Long after being exposed to asbestos in the respiratory tract, a worker may be diagnosed with one of these occupational diseases:
Asbestosis is a lung disease that occurs when asbestos fibres are inhaled, usually from several years of exposure. It is characterized by pulmonary fibrosis (scar-like tissue). Shortness of breath is the most common symptom. In most cases, the telltale sign is a certain “crackle” sound a doctor hears through a stethoscope.
Lung Cancer takes many years to develop. In the early stages there are rarely any symptoms. By the time the person starts to experience chronic cough, weight loss, shortness of breath, fever, and chest pain, the cancer has reached an advanced stage.
Mesothelioma is a cancer of the cells lining the lungs or abdomen. Patients with pleural (lung) mesothelioma experience chest and shoulder pain and, often, a dry cough. As the cancer progresses and the tumor grows bigger, weight loss, weakness and fever may also occur. The disease can manifest itself 10, 20, even 40 years after exposure, as too many retirees are discovering with the alarming diagnosis today. The average survival time varies from four to 18 months after diagnosis.
Unlike many types of cancer, for which it can be difficult to attribute to occupational exposures, mesothelioma cases are comparably clear-cut. At least 65 per cent of cases are thought to be related to asbestos exposure at work. According to Cancer Care Ontario, though it can occur in a number of body sites, the most common location is the layer of tissue lining the chest cavity called the pleura.
“Mesothelioma is probably only caused by asbestos,” says John Oudyk, an occupational hygienist with the Occupational Health Clinics for Ontario Workers (OHCOW). “It’s an irrebuttable presumption. As long as you can show exposure, your claim will be accepted.”
And yet a study by the Ontario Cancer Centre found that of all cases of mesothelioma in Ontario, less than 45 per cent of the victims apply for workers compensation.

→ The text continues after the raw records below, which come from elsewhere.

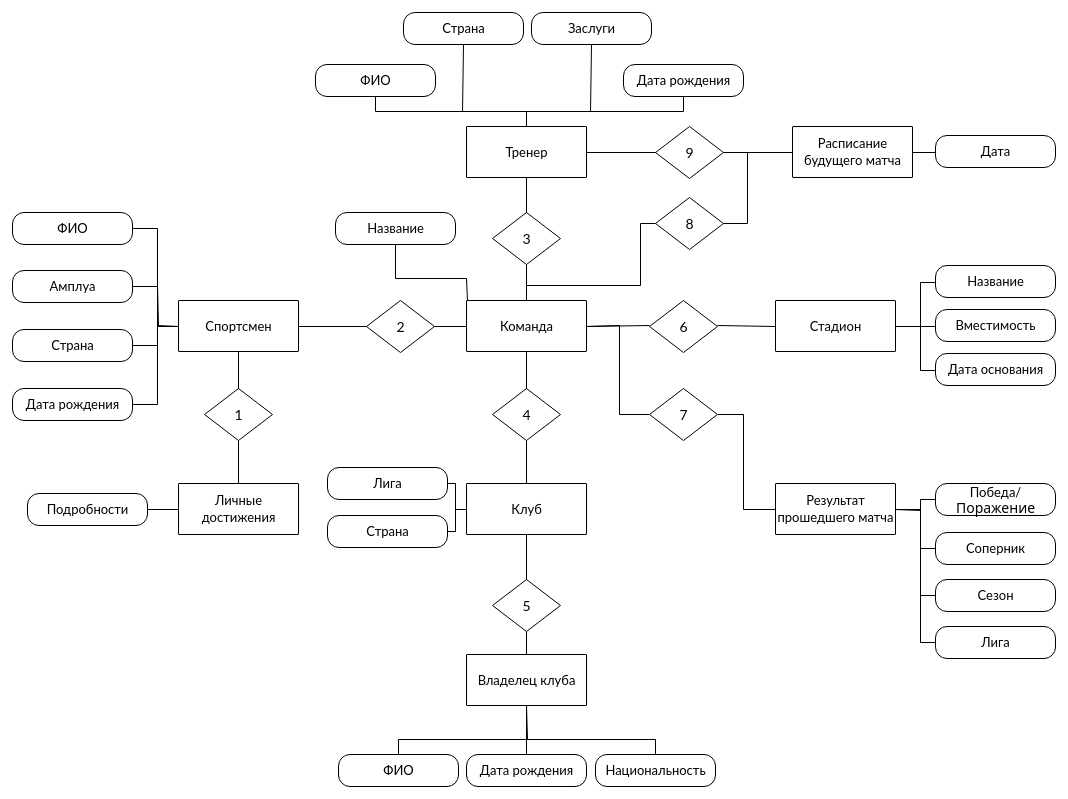
<!DOCTYPE html>
<html lang="ru">
<head>
<meta charset="utf-8">
<title>ER-диаграмма: спортивная команда</title>
<style>
:root { --paper: #fff; --ink: #000; }
* { box-sizing: border-box; }
html, body { margin: 0; background: var(--paper); }
body { width: 1068px; height: 799px; overflow: hidden; }
.diagram {
  position: relative; width: 1068px; height: 799px; overflow: hidden;
  color: var(--ink); font: 13px/17px Lato, Carlito, "Noto Sans", sans-serif;
}
.connectors { position: absolute; left: 0; top: 0; fill: none; stroke: var(--ink); stroke-width: 1; }
.entity, .attribute, .relation {
  position: absolute; left: var(--x); top: var(--y);
  display: flex; align-items: center; justify-content: center;
  text-align: center; white-space: nowrap;
}
.entity { width: 121px; height: 52px; border: 1px solid var(--ink); border-radius: 1px; background: var(--paper); }
.attribute { width: 121px; height: 33px; border: 1px solid var(--ink); border-radius: 12px; background: var(--paper); }
.relation { width: 69px; height: 52px; font-size: 14px; }
.attribute.two-line { line-height: 16px; }
.wide { font: 14px/16px "Noto Sans", "Open Sans", sans-serif; }
</style>
</head>
<body>
<main class="diagram">
  <svg class="connectors" width="1068" height="799" viewBox="0 0 1068 799" aria-hidden="true">
    <defs><polygon id="diamond" points="0,-26 34,0 0,26 -34,0" fill="#fff"/></defs>
    <g transform="translate(.5 .5)">
      <g id="coach-links">
        <path d="M375 96V111H683V96M463 44L462 111M591 44L590 111M526 111V126"/>
        <path d="M586 152H792M723 223H747V152M912 152H935M526 177V300"/>
      </g>
      <g id="team-links">
        <path d="M655 223H640V285H526V300M395 244V278H466L467 300"/>
        <path d="M298 326H466M586 326L649 325M717 325L775 326M586 326L619 325V414H649M717 414H743V509H775"/>
        <path d="M526 351V483M526 534V654"/>
      </g>
      <g id="athlete-links">
        <path d="M132 228H157V404H132M132 286H157L158 325M132 345H157V326M157 325L178 326M157 326H178M238 351V483M147 509H178"/>
      </g>
      <g id="club-links">
        <path d="M447 483H455V531H447M455 509H466"/>
        <path d="M526 705V754M526 705L527 739M398 754V739H655V754"/>
      </g>
      <g id="stadium-links"><path d="M895 326H935M935 282H920V370H935"/></g>
      <g id="result-links"><path d="M895 509L920 510M895 509H920M935 499H920V642H935M920 548H935M920 595H935"/></g>
      <g id="relations">
        <use href="#diamond" x="238" y="414"/>
        <use href="#diamond" x="400" y="326"/>
        <use href="#diamond" x="526" y="238"/>
        <use href="#diamond" x="526" y="414"/>
        <use href="#diamond" x="526" y="605"/>
        <use href="#diamond" x="683" y="326"/>
        <use href="#diamond" x="683" y="414"/>
        <use href="#diamond" x="689" y="223"/>
        <use href="#diamond" x="689" y="152"/>
      </g>
    </g>
  </svg>

  <div class="relation" style="--x:204px;--y:388px">1</div>
  <div class="relation" style="--x:366px;--y:300px">2</div>
  <div class="relation" style="--x:492px;--y:212px">3</div>
  <div class="relation" style="--x:492px;--y:388px">4</div>
  <div class="relation" style="--x:492px;--y:579px">5</div>
  <div class="relation" style="--x:649px;--y:300px">6</div>
  <div class="relation" style="--x:649px;--y:388px">7</div>
  <div class="relation" style="--x:655px;--y:197px">8</div>
  <div class="relation" style="--x:655px;--y:126px">9</div>

  <div class="entity" style="--x:466px;--y:126px">Тренер</div>
  <div class="attribute" style="--x:315px;--y:64px">ФИО</div>
  <div class="attribute" style="--x:403px;--y:12px">Страна</div>
  <div class="attribute" style="--x:531px;--y:12px">Заслуги</div>
  <div class="attribute" style="--x:623px;--y:64px">Дата рождения</div>

  <div class="entity" style="--x:792px;--y:126px">Расписание<br>будущего матча</div>
  <div class="attribute" style="--x:935px;--y:135px">Дата</div>

  <div class="entity" style="--x:178px;--y:300px">Спортсмен</div>
  <div class="attribute" style="--x:12px;--y:212px">ФИО</div>
  <div class="attribute" style="--x:12px;--y:270px">Амплуа</div>
  <div class="attribute" style="--x:12px;--y:329px">Страна</div>
  <div class="attribute" style="--x:12px;--y:388px">Дата рождения</div>

  <div class="entity" style="--x:178px;--y:483px">Личные<br>достижения</div>
  <div class="attribute" style="--x:27px;--y:493px">Подробности</div>

  <div class="entity" style="--x:466px;--y:300px">Команда</div>
  <div class="attribute" style="--x:335px;--y:212px">Название</div>

  <div class="entity" style="--x:775px;--y:300px">Стадион</div>
  <div class="attribute" style="--x:935px;--y:265px">Название</div>
  <div class="attribute" style="--x:935px;--y:309px">Вместимость</div>
  <div class="attribute" style="--x:935px;--y:353px">Дата основания</div>

  <div class="entity" style="--x:466px;--y:483px">Клуб</div>
  <div class="attribute" style="--x:327px;--y:467px">Лига</div>
  <div class="attribute" style="--x:327px;--y:515px">Страна</div>

  <div class="entity" style="--x:775px;--y:483px">Результат<br>прошедшего матча</div>
  <div class="attribute two-line" style="--x:935px;--y:483px"><span>Победа/<br><span class="wide">Поражение</span></span></div>
  <div class="attribute" style="--x:935px;--y:532px">Соперник</div>
  <div class="attribute" style="--x:935px;--y:579px">Сезон</div>
  <div class="attribute" style="--x:935px;--y:626px">Лига</div>

  <div class="entity" style="--x:466px;--y:654px">Владелец клуба</div>
  <div class="attribute" style="--x:338px;--y:754px">ФИО</div>
  <div class="attribute" style="--x:466px;--y:754px">Дата рождения</div>
  <div class="attribute" style="--x:595px;--y:754px">Национальность</div>
</main>
</body>
</html>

“There are a lot of occupational cancers not adding up,” Oudyk says. “Generally for every mesothelioma you expect a couple of lung cancers due to asbestos at the same time. So if you look at WSIB stats and look at the number of lung cancers, they should be double at least the mesothelioma cases, plus all the other non-asbestos things that cause cancer. The numbers don’t add up the way you would expect.”

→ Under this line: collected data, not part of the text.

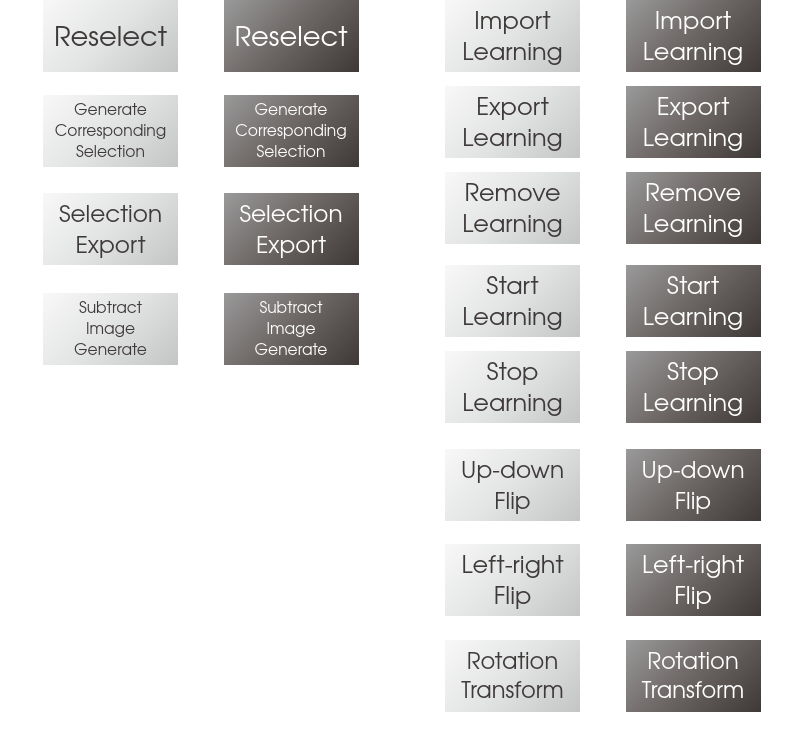
<!DOCTYPE html>
<html lang="en">
<head>
<meta charset="utf-8">
<title>Button states</title>
<style>
:root {
  --page: #ffffff;
  --ink: #3e3a39;
  --ink-inverse: #ffffff;
  --light-start: #f8f8f8;
  --light-mid: #e2e3e3;
  --light-end: #c3c5c5;
  --dark-start: #9a9a9a;
  --dark-mid: #6b6563;
  --dark-end: #3e3836;
}
* { box-sizing: border-box; margin: 0; }
html, body { width: 804px; height: 755px; overflow: hidden; background: var(--page); }
.sheet {
  display: flex;
  align-items: flex-start;
  gap: 86.5px;
  width: 804px;
  height: 755px;
  padding-left: 43px;
  font-family: "TeX Gyre Adventor", "Century Gothic", sans-serif;
}
.group { display: flex; flex-direction: column; width: 315.5px; }
.pair { display: flex; gap: 45.5px; margin-top: var(--above, 14px); }
.button {
  --size: 24px;
  --first: 29px;
  --step: 31px;
  width: 135px;
  height: 72px;
  font-size: var(--size);
  text-align: center;
  white-space: nowrap;
}
.light { color: var(--ink); background: linear-gradient(135deg, var(--light-start), var(--light-mid) 50%, var(--light-end)); }
.dark { color: var(--ink-inverse); background: linear-gradient(135deg, var(--dark-start), var(--dark-mid) 50%, var(--dark-end)); }
/* Each line rests on a strut, so its baseline sits at an exact height */
.line { display: block; line-height: 0; }
.line::before { content: ""; display: inline-block; width: 0; height: var(--step); }
.line:first-child::before { height: var(--first); }
.single .button { --size: 27.4px; --first: 46px; }
.triple .button { --size: 15.5px; --first: 20px; --step: 21px; }
.medium .button { --size: 23.2px; }
.compact .button { --size: 22.6px; --step: 29px; }
</style>
</head>
<body>
<main class="sheet">
  <section class="group" aria-label="Selection buttons">
    <div class="pair single" style="--above: 0px">
      <div class="button light"><span class="line">Reselect</span></div>
      <div class="button dark"><span class="line">Reselect</span></div>
    </div>
    <div class="pair triple" style="--above: 23px">
      <div class="button light"><span class="line">Generate</span><span class="line">Corresponding</span><span class="line">Selection</span></div>
      <div class="button dark"><span class="line">Generate</span><span class="line">Corresponding</span><span class="line">Selection</span></div>
    </div>
    <div class="pair medium" style="--above: 26px">
      <div class="button light"><span class="line">Selection</span><span class="line">Export</span></div>
      <div class="button dark"><span class="line">Selection</span><span class="line">Export</span></div>
    </div>
    <div class="pair triple" style="--above: 28px">
      <div class="button light"><span class="line">Subtract</span><span class="line">Image</span><span class="line">Generate</span></div>
      <div class="button dark"><span class="line">Subtract</span><span class="line">Image</span><span class="line">Generate</span></div>
    </div>
  </section>

  <section class="group" aria-label="Learning and transform buttons">
    <div class="pair" style="--above: 0px">
      <div class="button light"><span class="line">Import</span><span class="line">Learning</span></div>
      <div class="button dark"><span class="line">Import</span><span class="line">Learning</span></div>
    </div>
    <div class="pair">
      <div class="button light"><span class="line">Export</span><span class="line">Learning</span></div>
      <div class="button dark"><span class="line">Export</span><span class="line">Learning</span></div>
    </div>
    <div class="pair">
      <div class="button light"><span class="line">Remove</span><span class="line">Learning</span></div>
      <div class="button dark"><span class="line">Remove</span><span class="line">Learning</span></div>
    </div>
    <div class="pair" style="--above: 21px">
      <div class="button light"><span class="line">Start</span><span class="line">Learning</span></div>
      <div class="button dark"><span class="line">Start</span><span class="line">Learning</span></div>
    </div>
    <div class="pair">
      <div class="button light"><span class="line">Stop</span><span class="line">Learning</span></div>
      <div class="button dark"><span class="line">Stop</span><span class="line">Learning</span></div>
    </div>
    <div class="pair medium" style="--above: 26px">
      <div class="button light"><span class="line">Up-down</span><span class="line">Flip</span></div>
      <div class="button dark"><span class="line">Up-down</span><span class="line">Flip</span></div>
    </div>
    <div class="pair" style="--above: 23px">
      <div class="button light"><span class="line">Left-right</span><span class="line">Flip</span></div>
      <div class="button dark"><span class="line">Left-right</span><span class="line">Flip</span></div>
    </div>
    <div class="pair compact" style="--above: 24px">
      <div class="button light"><span class="line">Rotation</span><span class="line">Transform</span></div>
      <div class="button dark"><span class="line">Rotation</span><span class="line">Transform</span></div>
    </div>
  </section>
</main>
</body>
</html>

According to Cancer Care Ontario, doctors could be doing a better job of educating patients on the potential link between occupational exposure to asbestos and its related diseases. As for the reasons for the low number of compensation claimants with mesothelioma, no one knows for sure.
Oudyk says he can only speculate:
“When you’re diagnosed with cancer, that’s earth-shattering. You’re thinking about a lot of things — your family, how long you will live, getting your affairs in order. Thinking about whether the cancer may be work-related may be way down on the list. Or you may not know compensation is available, or of the role the workplace might have played.”
Michelle Morra is a freelance writer based in Toronto. You may contact her at firstname.lastname@example.org.